▶ How to complete this task:
Please restate the records below verbatim, omitting every image they hold.

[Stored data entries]
☆ ☆ ☆ ☆ ☆ ☆ ☆

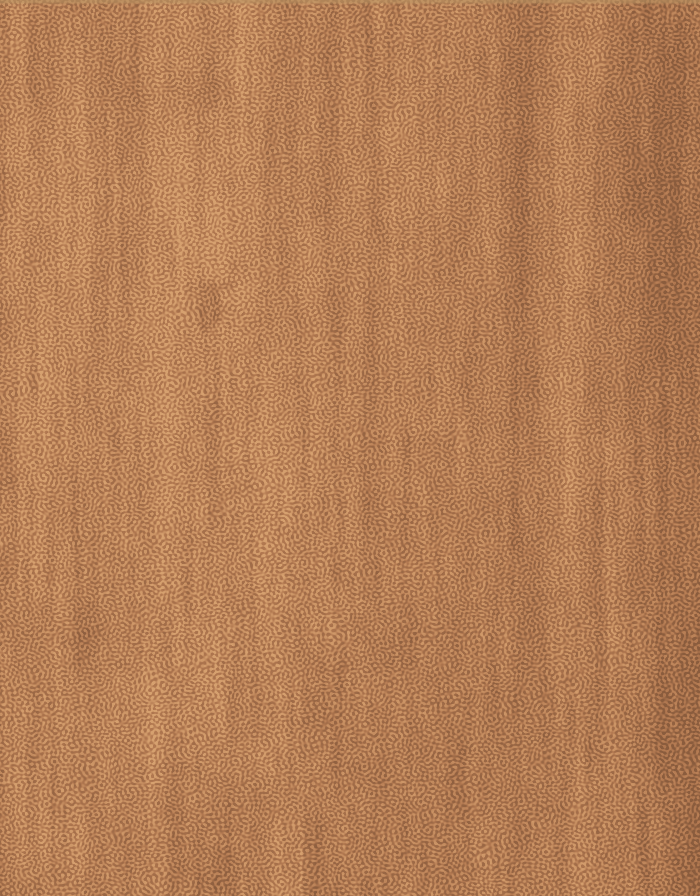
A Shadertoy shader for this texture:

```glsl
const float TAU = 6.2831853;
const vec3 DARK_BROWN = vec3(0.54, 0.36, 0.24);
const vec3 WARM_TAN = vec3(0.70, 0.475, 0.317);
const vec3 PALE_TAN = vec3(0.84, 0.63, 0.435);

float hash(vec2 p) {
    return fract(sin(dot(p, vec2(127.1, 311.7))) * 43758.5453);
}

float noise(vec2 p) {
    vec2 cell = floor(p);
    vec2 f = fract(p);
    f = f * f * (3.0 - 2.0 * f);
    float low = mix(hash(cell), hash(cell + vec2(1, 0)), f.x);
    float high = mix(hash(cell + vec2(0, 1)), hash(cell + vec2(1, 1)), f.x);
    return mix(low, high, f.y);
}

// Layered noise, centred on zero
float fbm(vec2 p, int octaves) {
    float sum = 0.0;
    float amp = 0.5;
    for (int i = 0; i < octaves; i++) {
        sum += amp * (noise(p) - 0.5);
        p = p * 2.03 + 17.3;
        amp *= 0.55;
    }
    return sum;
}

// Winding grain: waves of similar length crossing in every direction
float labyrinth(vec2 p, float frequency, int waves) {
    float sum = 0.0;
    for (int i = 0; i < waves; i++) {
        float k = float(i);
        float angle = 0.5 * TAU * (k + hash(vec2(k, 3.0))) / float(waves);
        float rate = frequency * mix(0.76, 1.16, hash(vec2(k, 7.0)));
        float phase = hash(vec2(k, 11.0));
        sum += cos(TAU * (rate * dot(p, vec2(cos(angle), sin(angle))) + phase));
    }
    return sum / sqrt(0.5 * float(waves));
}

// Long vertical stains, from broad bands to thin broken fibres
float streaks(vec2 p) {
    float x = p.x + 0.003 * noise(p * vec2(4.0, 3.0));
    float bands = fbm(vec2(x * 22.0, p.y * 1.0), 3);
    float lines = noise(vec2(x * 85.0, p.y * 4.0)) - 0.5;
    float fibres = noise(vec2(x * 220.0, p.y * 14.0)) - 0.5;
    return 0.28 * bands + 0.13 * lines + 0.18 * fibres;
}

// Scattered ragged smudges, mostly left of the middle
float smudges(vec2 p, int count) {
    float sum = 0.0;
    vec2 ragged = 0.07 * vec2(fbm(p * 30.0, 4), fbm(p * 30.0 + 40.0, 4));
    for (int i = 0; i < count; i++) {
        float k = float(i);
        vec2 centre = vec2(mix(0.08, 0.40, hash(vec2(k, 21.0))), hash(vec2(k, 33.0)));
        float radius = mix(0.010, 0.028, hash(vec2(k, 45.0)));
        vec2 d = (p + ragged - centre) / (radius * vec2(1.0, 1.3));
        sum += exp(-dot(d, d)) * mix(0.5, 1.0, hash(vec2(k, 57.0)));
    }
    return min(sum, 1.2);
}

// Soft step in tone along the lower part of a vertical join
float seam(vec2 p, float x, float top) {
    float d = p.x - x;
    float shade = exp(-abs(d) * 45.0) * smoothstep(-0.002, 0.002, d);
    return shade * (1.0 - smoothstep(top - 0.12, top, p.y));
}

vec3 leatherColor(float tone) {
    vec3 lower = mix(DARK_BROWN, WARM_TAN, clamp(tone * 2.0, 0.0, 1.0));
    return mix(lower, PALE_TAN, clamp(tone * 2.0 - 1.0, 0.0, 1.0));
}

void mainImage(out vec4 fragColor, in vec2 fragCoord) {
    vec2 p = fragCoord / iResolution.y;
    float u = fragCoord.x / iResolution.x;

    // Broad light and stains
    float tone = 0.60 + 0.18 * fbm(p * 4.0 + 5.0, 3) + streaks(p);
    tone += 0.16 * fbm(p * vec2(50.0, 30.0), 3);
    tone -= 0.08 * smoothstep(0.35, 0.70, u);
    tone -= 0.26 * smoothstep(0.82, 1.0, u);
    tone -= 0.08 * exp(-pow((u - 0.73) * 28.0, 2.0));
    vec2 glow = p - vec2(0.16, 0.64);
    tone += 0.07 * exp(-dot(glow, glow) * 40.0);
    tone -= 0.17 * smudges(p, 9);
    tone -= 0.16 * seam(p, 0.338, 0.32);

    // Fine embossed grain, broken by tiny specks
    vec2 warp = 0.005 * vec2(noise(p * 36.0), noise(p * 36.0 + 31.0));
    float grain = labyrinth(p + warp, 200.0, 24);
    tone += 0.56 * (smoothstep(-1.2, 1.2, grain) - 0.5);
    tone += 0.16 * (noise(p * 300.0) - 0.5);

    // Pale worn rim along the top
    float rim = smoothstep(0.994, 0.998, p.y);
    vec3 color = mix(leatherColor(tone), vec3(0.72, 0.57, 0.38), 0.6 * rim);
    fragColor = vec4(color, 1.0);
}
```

☆ ☆ ☆ ☆ ☆ ☆ ☆

▶ Task result:
A Shadertoy shader for this texture:

```glsl
const float TAU = 6.2831853;
const vec3 DARK_BROWN = vec3(0.54, 0.36, 0.24);
const vec3 WARM_TAN = vec3(0.70, 0.475, 0.317);
const vec3 PALE_TAN = vec3(0.84, 0.63, 0.435);

float hash(vec2 p) {
    return fract(sin(dot(p, vec2(127.1, 311.7))) * 43758.5453);
}

float noise(vec2 p) {
    vec2 cell = floor(p);
    vec2 f = fract(p);
    f = f * f * (3.0 - 2.0 * f);
    float low = mix(hash(cell), hash(cell + vec2(1, 0)), f.x);
    float high = mix(hash(cell + vec2(0, 1)), hash(cell + vec2(1, 1)), f.x);
    return mix(low, high, f.y);
}

// Layered noise, centred on zero
float fbm(vec2 p, int octaves) {
    float sum = 0.0;
    float amp = 0.5;
    for (int i = 0; i < octaves; i++) {
        sum += amp * (noise(p) - 0.5);
        p = p * 2.03 + 17.3;
        amp *= 0.55;
    }
    return sum;
}

// Winding grain: waves of similar length crossing in every direction
float labyrinth(vec2 p, float frequency, int waves) {
    float sum = 0.0;
    for (int i = 0; i < waves; i++) {
        float k = float(i);
        float angle = 0.5 * TAU * (k + hash(vec2(k, 3.0))) / float(waves);
        float rate = frequency * mix(0.76, 1.16, hash(vec2(k, 7.0)));
        float phase = hash(vec2(k, 11.0));
        sum += cos(TAU * (rate * dot(p, vec2(cos(angle), sin(angle))) + phase));
    }
    return sum / sqrt(0.5 * float(waves));
}

// Long vertical stains, from broad bands to thin broken fibres
float streaks(vec2 p) {
    float x = p.x + 0.003 * noise(p * vec2(4.0, 3.0));
    float bands = fbm(vec2(x * 22.0, p.y * 1.0), 3);
    float lines = noise(vec2(x * 85.0, p.y * 4.0)) - 0.5;
    float fibres = noise(vec2(x * 220.0, p.y * 14.0)) - 0.5;
    return 0.28 * bands + 0.13 * lines + 0.18 * fibres;
}

// Scattered ragged smudges, mostly left of the middle
float smudges(vec2 p, int count) {
    float sum = 0.0;
    vec2 ragged = 0.07 * vec2(fbm(p * 30.0, 4), fbm(p * 30.0 + 40.0, 4));
    for (int i = 0; i < count; i++) {
        float k = float(i);
        vec2 centre = vec2(mix(0.08, 0.40, hash(vec2(k, 21.0))), hash(vec2(k, 33.0)));
        float radius = mix(0.010, 0.028, hash(vec2(k, 45.0)));
        vec2 d = (p + ragged - centre) / (radius * vec2(1.0, 1.3));
        sum += exp(-dot(d, d)) * mix(0.5, 1.0, hash(vec2(k, 57.0)));
    }
    return min(sum, 1.2);
}

// Soft step in tone along the lower part of a vertical join
float seam(vec2 p, float x, float top) {
    float d = p.x - x;
    float shade = exp(-abs(d) * 45.0) * smoothstep(-0.002, 0.002, d);
    return shade * (1.0 - smoothstep(top - 0.12, top, p.y));
}

vec3 leatherColor(float tone) {
    vec3 lower = mix(DARK_BROWN, WARM_TAN, clamp(tone * 2.0, 0.0, 1.0));
    return mix(lower, PALE_TAN, clamp(tone * 2.0 - 1.0, 0.0, 1.0));
}

void mainImage(out vec4 fragColor, in vec2 fragCoord) {
    vec2 p = fragCoord / iResolution.y;
    float u = fragCoord.x / iResolution.x;

    // Broad light and stains
    float tone = 0.60 + 0.18 * fbm(p * 4.0 + 5.0, 3) + streaks(p);
    tone += 0.16 * fbm(p * vec2(50.0, 30.0), 3);
    tone -= 0.08 * smoothstep(0.35, 0.70, u);
    tone -= 0.26 * smoothstep(0.82, 1.0, u);
    tone -= 0.08 * exp(-pow((u - 0.73) * 28.0, 2.0));
    vec2 glow = p - vec2(0.16, 0.64);
    tone += 0.07 * exp(-dot(glow, glow) * 40.0);
    tone -= 0.17 * smudges(p, 9);
    tone -= 0.16 * seam(p, 0.338, 0.32);

    // Fine embossed grain, broken by tiny specks
    vec2 warp = 0.005 * vec2(noise(p * 36.0), noise(p * 36.0 + 31.0));
    float grain = labyrinth(p + warp, 200.0, 24);
    tone += 0.56 * (smoothstep(-1.2, 1.2, grain) - 0.5);
    tone += 0.16 * (noise(p * 300.0) - 0.5);

    // Pale worn rim along the top
    float rim = smoothstep(0.994, 0.998, p.y);
    vec3 color = mix(leatherColor(tone), vec3(0.72, 0.57, 0.38), 0.6 * rim);
    fragColor = vec4(color, 1.0);
}
```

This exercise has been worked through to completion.